There was no hero complex, no macho "I can do this" attitude. It was simple logic: if I couldn't reliably control my hand, I couldn't reliably control a vehicle. It's good to know I have that switch inside of me, even when I'm out of it.
The final symptom which occurred even as I began to walk out of my office was a numbness and coldness in my right hand. I was incredulous more than anything: "ARE YOU KIDDING ME!!??" I moved around and did some stretches, which sent that away. I also called The Comedy Studio to cancel my gig, and I called a cab.
When I got home, I cooked a nice dinner, including a significant amount of protein for the first time in a few weeks, had some OJ, watched The Office and went to bed at 9:30 with a still-horrible headache but restoration of the reading and motor control stuff.
Waking up this morning was still pretty bad from the headache perspective, but all the scary ish was past. As the day went on, things got better. I could talk fine, write fine, read fine.
I got my mind back.
So what happened, and why didn't I go to the hospital?
First, I may still go to a hospital, but don't feel the need to right now. The deal is, my body has been through a lot. I fasted, hardcore, for two weeks, with only lemon, maple syrup, cayenne pepper and water. My immune system hasn't been restored. This week, my body got hit with a lot: introduction of solid foods, significantly heavier workload, eight hours in front of a computer, air travel (to Jersey no less), 4-5 hour nights of sleep, and a cold/virus.
Second, given my low immune system, a hospital is the worst place to be.
With all that, I think what I experienced last night makes a bit more sense. It's still terrifying, but explainable to me.
1. I just performed at Jimmy Tingle's in Somerville and decided to tell a bit of this story rather than do my standard set. I got two different audio recordings and hope to put a version in my next podcast.
2. A friend of mine was at the show and came up to me afterwards. "Dude," he said. "You had a nervous breakdown. I went through a similar thing last year." He said it was related to pent up grief over his father. I'll have to look into this more. He could be right.

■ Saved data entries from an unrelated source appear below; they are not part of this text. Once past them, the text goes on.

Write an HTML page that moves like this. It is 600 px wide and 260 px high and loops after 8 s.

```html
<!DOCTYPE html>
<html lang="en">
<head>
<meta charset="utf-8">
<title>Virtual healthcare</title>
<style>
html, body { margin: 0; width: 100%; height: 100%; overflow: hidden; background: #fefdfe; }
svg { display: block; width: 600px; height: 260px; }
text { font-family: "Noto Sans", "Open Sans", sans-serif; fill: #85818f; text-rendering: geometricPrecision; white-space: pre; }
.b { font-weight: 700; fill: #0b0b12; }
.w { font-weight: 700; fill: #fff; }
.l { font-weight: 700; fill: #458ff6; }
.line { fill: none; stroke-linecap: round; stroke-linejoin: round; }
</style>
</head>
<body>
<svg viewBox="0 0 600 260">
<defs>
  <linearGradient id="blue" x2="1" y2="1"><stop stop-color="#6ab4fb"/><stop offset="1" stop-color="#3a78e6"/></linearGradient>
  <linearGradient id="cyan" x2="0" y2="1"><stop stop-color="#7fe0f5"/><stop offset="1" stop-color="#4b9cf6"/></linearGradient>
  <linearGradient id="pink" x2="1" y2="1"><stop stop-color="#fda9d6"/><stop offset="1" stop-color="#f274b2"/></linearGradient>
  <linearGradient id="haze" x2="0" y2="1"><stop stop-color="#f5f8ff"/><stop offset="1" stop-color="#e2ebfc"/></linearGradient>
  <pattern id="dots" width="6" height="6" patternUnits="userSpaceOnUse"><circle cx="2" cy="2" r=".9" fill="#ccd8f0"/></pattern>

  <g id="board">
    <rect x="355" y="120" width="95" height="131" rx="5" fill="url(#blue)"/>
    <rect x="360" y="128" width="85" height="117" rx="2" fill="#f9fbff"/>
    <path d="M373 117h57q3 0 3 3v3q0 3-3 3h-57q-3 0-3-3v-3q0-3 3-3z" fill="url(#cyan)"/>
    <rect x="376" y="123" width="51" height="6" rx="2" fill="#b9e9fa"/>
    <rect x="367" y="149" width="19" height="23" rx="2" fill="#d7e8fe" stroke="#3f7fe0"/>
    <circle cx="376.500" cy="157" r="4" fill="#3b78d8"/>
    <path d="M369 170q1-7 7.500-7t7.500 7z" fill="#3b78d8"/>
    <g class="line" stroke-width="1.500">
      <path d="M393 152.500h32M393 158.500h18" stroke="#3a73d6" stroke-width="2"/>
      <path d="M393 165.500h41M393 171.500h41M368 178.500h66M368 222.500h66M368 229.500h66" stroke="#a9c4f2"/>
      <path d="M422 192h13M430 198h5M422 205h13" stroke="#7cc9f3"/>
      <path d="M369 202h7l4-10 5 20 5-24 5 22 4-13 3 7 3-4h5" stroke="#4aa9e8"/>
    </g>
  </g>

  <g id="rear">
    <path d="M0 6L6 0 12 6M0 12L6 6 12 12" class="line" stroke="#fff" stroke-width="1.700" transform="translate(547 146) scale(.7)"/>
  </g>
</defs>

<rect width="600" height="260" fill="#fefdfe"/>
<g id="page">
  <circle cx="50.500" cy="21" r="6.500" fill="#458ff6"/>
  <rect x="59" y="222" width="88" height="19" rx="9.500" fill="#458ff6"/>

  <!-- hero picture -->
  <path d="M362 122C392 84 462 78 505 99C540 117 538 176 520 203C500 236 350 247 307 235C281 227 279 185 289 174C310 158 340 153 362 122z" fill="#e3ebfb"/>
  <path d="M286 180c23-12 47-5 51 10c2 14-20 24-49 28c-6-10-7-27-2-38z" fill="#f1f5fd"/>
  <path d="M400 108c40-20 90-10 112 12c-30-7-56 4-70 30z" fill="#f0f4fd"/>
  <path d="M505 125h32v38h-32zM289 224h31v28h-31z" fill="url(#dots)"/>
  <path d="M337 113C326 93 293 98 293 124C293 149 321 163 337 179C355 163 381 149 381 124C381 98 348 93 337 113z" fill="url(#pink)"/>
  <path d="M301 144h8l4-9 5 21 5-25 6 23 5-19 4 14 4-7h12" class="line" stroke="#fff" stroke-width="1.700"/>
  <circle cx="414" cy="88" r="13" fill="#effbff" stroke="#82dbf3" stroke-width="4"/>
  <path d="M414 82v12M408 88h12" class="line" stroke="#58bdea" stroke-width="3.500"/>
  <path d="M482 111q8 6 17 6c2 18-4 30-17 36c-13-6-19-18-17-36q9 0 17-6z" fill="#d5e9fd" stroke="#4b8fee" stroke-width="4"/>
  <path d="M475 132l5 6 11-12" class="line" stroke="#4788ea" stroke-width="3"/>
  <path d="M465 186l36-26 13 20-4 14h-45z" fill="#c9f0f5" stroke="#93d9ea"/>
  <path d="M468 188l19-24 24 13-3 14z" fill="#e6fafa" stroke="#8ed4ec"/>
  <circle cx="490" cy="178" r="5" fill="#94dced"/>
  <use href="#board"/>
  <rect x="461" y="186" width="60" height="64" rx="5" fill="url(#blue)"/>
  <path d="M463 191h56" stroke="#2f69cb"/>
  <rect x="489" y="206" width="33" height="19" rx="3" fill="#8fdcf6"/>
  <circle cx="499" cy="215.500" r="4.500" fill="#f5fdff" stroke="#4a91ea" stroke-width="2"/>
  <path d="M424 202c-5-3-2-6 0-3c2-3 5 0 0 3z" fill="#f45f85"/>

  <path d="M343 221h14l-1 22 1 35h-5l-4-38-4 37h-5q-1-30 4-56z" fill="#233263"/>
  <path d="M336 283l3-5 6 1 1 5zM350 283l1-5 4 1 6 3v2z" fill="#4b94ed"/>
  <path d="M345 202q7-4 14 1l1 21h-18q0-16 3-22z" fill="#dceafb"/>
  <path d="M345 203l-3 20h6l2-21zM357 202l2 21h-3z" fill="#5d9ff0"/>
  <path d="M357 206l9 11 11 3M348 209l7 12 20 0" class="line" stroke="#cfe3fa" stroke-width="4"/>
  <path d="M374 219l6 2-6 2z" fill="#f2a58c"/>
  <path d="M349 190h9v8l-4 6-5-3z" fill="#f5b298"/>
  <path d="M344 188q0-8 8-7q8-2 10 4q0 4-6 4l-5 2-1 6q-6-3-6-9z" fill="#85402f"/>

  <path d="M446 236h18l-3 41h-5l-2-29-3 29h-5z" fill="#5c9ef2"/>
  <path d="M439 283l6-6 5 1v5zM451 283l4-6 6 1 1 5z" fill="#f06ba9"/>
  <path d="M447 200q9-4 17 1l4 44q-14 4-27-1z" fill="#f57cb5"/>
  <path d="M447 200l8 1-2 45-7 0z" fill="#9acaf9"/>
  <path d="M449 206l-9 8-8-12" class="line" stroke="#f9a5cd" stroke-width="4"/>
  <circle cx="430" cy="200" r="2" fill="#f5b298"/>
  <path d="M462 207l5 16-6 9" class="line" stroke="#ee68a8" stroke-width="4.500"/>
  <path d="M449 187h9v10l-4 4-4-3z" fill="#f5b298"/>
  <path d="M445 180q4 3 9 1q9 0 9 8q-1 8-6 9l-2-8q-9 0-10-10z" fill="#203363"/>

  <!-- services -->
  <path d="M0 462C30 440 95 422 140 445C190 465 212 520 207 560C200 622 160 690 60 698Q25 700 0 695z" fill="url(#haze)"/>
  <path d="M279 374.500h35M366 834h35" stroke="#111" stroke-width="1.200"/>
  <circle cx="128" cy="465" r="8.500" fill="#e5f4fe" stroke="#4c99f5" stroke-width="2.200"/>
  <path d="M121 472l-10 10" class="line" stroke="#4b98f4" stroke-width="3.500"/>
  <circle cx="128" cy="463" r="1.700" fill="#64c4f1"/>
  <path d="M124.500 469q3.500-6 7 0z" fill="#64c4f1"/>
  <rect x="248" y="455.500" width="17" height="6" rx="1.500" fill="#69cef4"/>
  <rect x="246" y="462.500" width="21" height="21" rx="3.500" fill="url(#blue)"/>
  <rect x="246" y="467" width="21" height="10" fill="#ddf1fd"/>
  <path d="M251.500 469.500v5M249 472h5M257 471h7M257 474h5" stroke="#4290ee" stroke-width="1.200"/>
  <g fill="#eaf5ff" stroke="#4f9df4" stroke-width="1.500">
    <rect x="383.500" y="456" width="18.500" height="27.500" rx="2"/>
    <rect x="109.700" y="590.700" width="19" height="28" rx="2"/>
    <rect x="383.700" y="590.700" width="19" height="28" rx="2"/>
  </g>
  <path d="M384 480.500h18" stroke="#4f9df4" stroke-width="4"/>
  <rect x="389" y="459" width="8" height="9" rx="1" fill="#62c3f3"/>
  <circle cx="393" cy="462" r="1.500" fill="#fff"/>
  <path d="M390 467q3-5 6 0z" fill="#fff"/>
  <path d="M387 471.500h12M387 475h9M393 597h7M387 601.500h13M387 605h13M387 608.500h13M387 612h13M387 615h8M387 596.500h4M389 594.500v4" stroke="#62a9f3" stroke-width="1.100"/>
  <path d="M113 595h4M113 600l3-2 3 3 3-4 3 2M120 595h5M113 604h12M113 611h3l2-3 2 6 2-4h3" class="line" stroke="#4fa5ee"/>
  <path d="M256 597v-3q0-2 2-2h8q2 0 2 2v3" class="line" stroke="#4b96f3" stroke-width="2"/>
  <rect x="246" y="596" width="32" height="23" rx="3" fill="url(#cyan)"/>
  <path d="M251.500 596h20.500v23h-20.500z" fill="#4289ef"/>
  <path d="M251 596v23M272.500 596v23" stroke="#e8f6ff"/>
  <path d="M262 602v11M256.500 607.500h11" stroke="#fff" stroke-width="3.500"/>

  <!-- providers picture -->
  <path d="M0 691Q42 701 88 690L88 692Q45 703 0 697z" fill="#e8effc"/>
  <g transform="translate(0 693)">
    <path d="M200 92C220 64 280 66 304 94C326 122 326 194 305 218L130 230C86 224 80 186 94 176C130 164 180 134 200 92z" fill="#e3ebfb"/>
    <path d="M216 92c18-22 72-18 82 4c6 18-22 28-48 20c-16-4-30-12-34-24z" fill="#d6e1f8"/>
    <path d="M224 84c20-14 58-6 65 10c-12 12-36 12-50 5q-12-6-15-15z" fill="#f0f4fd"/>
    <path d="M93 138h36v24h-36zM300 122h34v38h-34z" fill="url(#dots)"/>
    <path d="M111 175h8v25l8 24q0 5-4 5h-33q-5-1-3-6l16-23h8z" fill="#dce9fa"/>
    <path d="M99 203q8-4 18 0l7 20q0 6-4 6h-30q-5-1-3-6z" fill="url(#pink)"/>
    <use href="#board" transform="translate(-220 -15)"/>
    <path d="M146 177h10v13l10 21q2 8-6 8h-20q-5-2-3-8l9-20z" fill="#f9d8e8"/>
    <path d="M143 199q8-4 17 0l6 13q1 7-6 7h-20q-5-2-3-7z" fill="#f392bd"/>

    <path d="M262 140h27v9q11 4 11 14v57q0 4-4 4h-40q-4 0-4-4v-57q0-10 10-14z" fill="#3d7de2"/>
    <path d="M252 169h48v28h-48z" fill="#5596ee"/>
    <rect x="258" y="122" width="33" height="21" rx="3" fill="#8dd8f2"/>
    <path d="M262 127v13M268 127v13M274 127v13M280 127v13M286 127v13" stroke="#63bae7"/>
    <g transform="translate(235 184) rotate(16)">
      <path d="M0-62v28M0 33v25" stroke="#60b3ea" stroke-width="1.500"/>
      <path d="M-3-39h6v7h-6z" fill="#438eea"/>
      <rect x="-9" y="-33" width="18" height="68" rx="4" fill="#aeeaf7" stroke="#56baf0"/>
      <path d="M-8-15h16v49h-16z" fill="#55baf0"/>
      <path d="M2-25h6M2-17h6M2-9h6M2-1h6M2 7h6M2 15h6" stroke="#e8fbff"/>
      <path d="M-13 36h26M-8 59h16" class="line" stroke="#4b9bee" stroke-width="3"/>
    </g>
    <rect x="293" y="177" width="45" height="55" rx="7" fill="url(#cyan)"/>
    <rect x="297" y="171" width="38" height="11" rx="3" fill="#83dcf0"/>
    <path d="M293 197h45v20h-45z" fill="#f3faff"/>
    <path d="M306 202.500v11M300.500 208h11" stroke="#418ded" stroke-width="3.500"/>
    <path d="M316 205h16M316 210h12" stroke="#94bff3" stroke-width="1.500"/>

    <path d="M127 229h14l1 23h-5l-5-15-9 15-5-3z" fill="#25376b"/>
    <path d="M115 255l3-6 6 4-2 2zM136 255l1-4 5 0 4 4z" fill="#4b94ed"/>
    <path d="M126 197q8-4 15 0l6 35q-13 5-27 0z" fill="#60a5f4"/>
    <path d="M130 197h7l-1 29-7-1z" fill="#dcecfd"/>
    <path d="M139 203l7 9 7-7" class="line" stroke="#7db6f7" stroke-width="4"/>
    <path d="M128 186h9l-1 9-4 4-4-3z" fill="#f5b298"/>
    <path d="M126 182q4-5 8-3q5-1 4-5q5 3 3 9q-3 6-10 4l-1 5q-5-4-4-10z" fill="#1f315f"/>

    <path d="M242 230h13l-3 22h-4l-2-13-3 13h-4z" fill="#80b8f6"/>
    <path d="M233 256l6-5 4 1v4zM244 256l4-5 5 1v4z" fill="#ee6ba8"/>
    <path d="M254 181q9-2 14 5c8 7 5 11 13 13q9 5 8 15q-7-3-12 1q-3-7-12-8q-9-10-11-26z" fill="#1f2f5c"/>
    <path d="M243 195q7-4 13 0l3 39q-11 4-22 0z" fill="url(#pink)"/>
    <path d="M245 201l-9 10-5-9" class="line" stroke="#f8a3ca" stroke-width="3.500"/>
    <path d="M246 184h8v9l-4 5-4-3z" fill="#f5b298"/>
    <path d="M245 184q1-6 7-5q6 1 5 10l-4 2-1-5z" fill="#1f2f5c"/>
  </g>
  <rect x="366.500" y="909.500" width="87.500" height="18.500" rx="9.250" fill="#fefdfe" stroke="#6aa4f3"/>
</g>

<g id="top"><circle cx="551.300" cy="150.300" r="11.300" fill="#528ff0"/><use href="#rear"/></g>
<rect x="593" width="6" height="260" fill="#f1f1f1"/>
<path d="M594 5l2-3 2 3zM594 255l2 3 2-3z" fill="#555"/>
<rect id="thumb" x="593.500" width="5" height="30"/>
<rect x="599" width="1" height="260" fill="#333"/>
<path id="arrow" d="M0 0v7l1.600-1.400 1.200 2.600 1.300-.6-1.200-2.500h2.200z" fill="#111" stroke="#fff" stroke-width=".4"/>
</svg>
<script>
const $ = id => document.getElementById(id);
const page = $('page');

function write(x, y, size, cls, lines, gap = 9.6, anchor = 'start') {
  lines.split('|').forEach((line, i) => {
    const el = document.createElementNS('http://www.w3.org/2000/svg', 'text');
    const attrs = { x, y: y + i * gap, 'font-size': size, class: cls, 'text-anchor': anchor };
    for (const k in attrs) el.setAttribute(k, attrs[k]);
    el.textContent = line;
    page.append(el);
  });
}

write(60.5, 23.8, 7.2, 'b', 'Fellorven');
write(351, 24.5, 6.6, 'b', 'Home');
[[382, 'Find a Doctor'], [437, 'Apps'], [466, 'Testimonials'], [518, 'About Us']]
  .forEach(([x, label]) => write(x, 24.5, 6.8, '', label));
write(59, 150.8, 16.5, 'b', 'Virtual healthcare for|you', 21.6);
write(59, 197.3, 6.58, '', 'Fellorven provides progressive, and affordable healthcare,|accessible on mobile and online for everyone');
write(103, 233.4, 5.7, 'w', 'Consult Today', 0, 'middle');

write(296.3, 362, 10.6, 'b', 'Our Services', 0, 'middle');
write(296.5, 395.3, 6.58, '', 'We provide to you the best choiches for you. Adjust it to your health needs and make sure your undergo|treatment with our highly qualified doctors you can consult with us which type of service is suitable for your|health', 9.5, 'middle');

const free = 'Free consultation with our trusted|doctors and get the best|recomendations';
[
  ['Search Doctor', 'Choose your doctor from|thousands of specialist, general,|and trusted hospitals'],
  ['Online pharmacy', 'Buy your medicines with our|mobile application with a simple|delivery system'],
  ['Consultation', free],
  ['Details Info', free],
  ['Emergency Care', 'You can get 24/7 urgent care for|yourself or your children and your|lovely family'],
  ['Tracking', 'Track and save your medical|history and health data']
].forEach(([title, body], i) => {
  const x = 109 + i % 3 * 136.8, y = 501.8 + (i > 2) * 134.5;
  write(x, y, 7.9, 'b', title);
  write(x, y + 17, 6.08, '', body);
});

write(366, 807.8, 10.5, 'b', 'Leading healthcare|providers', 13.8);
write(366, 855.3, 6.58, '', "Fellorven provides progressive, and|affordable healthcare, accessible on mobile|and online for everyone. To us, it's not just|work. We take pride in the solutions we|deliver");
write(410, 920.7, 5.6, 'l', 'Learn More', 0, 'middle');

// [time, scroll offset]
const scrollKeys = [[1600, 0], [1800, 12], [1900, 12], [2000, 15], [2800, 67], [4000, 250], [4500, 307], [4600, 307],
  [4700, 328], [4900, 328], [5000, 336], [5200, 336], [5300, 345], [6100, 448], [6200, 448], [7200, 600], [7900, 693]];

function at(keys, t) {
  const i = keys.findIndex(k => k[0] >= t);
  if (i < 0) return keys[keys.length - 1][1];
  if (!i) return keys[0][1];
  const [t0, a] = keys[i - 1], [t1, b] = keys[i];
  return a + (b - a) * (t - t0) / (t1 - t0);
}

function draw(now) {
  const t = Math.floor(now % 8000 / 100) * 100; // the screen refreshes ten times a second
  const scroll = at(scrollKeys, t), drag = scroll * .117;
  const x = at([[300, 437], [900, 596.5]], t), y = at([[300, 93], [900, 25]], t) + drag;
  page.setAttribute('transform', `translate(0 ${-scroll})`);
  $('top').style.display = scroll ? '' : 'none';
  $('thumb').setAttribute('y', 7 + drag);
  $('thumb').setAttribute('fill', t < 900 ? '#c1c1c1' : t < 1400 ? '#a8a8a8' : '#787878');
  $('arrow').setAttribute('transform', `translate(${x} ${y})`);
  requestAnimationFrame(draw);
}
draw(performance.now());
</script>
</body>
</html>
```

3. Finally, if you want to know what a slake-moth is, buy the book, Perdido Street Station by China Mieville. You will help support my artistic endeavors, and you will be rewarded by experiencing one of the greatest stories I've ever read.